After the airiness and space of the plains and mountains of North America, New Zealand feels quite cramped and crowded and the roads very busy. In the States I’d often cycle out of one town in the morning and not hit another until it was time to pitch the tent in the evening. In New Zealand the towns and scenery delights come in quick succession and they’re lovely little towns, not yet blighted by big shopping malls. There is always a lively main street with all sorts of different shops such as bakers, butchers, delis, greengrocers, bicycle shops and surf clubs. There’s not such a huge range of groceries in New Zealand but they’re certainly cheaper which is good for the hungry cyclist (. . . me!) and the budget traveller (. . . also me!). And Tigger and I can now claim low food miles as we scoff our Kiwi fruits!

The temperature right now in New Zealand is just right – pleasantly warm during the day and cool enough at night that you have to wrap up or, as one New Zealander said, “put long-sleeved pants on”. I like chilly nights as where’s the joy in camping if you can’t snuggle up in your sleeping bag!

These last few cold, clear nights the stars have been spectacular but they’re not the only thing glowing after dark.
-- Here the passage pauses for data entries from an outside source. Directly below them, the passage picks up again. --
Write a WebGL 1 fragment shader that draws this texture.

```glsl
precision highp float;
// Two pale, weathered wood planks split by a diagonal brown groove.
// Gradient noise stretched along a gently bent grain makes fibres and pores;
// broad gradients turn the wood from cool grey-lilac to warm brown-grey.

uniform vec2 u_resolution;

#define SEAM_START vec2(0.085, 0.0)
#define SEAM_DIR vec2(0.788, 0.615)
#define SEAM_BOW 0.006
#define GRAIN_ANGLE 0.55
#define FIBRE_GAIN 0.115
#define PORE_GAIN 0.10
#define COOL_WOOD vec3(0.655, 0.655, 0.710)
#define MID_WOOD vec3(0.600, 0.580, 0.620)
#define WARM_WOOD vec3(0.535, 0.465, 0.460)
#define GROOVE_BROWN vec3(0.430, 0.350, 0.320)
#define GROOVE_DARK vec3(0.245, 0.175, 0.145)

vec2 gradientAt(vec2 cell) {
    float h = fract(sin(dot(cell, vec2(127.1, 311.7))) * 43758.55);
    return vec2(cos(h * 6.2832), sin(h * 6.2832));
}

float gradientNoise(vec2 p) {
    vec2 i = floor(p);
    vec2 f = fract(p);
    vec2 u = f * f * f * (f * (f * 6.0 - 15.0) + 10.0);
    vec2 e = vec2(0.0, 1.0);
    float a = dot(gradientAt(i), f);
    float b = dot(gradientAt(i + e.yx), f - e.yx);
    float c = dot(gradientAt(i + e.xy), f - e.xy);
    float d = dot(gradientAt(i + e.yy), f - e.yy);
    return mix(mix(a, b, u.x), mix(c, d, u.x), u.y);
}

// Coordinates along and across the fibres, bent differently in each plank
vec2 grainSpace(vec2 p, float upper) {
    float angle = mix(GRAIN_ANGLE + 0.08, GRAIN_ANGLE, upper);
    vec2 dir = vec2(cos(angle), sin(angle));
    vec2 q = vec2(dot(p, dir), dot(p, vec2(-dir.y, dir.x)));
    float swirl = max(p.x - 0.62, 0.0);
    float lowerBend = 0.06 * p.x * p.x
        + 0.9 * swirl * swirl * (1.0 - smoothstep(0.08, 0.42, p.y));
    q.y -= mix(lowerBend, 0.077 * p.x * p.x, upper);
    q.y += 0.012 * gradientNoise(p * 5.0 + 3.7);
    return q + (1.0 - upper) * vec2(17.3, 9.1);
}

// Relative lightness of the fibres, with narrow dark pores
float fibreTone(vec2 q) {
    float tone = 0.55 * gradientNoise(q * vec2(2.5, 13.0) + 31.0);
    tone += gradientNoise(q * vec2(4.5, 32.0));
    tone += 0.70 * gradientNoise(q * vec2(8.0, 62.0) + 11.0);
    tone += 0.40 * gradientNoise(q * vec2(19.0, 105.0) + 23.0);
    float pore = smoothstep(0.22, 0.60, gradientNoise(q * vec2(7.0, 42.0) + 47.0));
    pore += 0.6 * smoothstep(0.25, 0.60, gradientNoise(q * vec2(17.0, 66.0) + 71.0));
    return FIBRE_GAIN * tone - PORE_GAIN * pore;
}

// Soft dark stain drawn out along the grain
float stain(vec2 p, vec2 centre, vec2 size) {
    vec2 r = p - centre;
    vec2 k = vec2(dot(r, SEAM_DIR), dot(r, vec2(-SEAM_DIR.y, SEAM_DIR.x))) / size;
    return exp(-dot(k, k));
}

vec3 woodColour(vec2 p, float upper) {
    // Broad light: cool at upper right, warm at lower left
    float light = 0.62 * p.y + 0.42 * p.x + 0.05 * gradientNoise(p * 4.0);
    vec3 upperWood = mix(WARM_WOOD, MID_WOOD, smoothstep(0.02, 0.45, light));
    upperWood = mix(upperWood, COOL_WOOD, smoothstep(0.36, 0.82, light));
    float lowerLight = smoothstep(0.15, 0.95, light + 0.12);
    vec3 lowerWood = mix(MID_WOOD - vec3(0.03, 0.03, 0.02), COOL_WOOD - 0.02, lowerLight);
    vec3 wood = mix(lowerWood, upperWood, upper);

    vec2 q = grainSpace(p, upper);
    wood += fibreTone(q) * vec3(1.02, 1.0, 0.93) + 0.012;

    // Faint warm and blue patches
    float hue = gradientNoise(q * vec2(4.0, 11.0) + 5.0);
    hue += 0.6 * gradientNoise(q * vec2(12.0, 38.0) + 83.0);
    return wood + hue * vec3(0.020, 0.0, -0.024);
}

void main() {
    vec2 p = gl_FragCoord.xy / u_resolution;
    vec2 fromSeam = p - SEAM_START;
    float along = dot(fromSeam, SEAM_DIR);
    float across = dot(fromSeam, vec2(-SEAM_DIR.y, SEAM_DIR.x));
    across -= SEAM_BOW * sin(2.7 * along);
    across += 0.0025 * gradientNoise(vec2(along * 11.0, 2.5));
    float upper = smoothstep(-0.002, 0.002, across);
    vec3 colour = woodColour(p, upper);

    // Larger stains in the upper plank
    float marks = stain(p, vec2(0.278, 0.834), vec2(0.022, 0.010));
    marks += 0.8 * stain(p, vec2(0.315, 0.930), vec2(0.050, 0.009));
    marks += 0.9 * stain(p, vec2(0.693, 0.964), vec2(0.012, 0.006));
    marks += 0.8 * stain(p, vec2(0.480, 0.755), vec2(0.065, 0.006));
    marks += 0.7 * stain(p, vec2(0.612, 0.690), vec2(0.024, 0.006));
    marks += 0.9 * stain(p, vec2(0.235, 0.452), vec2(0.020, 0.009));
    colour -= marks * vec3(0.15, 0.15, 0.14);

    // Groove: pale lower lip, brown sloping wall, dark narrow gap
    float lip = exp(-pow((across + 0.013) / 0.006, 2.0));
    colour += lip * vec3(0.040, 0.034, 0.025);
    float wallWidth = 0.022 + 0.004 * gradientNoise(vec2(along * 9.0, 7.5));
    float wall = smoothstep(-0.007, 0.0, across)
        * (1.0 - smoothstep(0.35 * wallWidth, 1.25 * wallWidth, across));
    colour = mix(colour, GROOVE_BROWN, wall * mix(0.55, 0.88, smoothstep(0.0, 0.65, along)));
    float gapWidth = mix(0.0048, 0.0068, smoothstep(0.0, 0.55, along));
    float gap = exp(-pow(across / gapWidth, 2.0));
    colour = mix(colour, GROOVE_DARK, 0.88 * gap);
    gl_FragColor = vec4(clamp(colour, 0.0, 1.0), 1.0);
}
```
At my camp spot at Katikati I found they had a rival in the “star wars” as the riverbank sparkled with the little lights of thousands of glow-worms! But the best thing about camping in New Zealand compared to the States, is that you don’t have to worry about anything big, hairy and omnivorous coming out of the woods at night!

As I pedal my way down the North Island, there seems no end to the natural wonders on offer. I cycled up onto the volcanic plateau at Rotorua which sits on the caldera of a recently extinct volcano and is now a hotspot for geothermal activity. There are fumaroles and hot springs sending steam and smelly sulphur up into the air and bubbling, boiling mud pools which I find I can happily watch for ages. Then there’s a fabulous dawn chorus to wake up to each morning with a few familiar songs from blackbirds and sparrows (that somehow made their way here on a one-way ticket) and some exotic notes such as those from the Tui bird. It’s a handsome bird that’s black with two white pom-poms dangling from its neck. But the best thing is its song – it sounds just like R2-D2 from Star Wars!

I’ve now left the central volcanic plateau of the North Island and cycled over the crazy, steep roads of the Maungaharuru Range to return to the east coast at the beautiful art deco city of Napier where Lyn (Zelda’s mum) and Bill are putting me up and showing me around. A few days of hard pedalling from here should take me to the world’s most southerly capital city – Wellington!

Photos on Flickr and map below.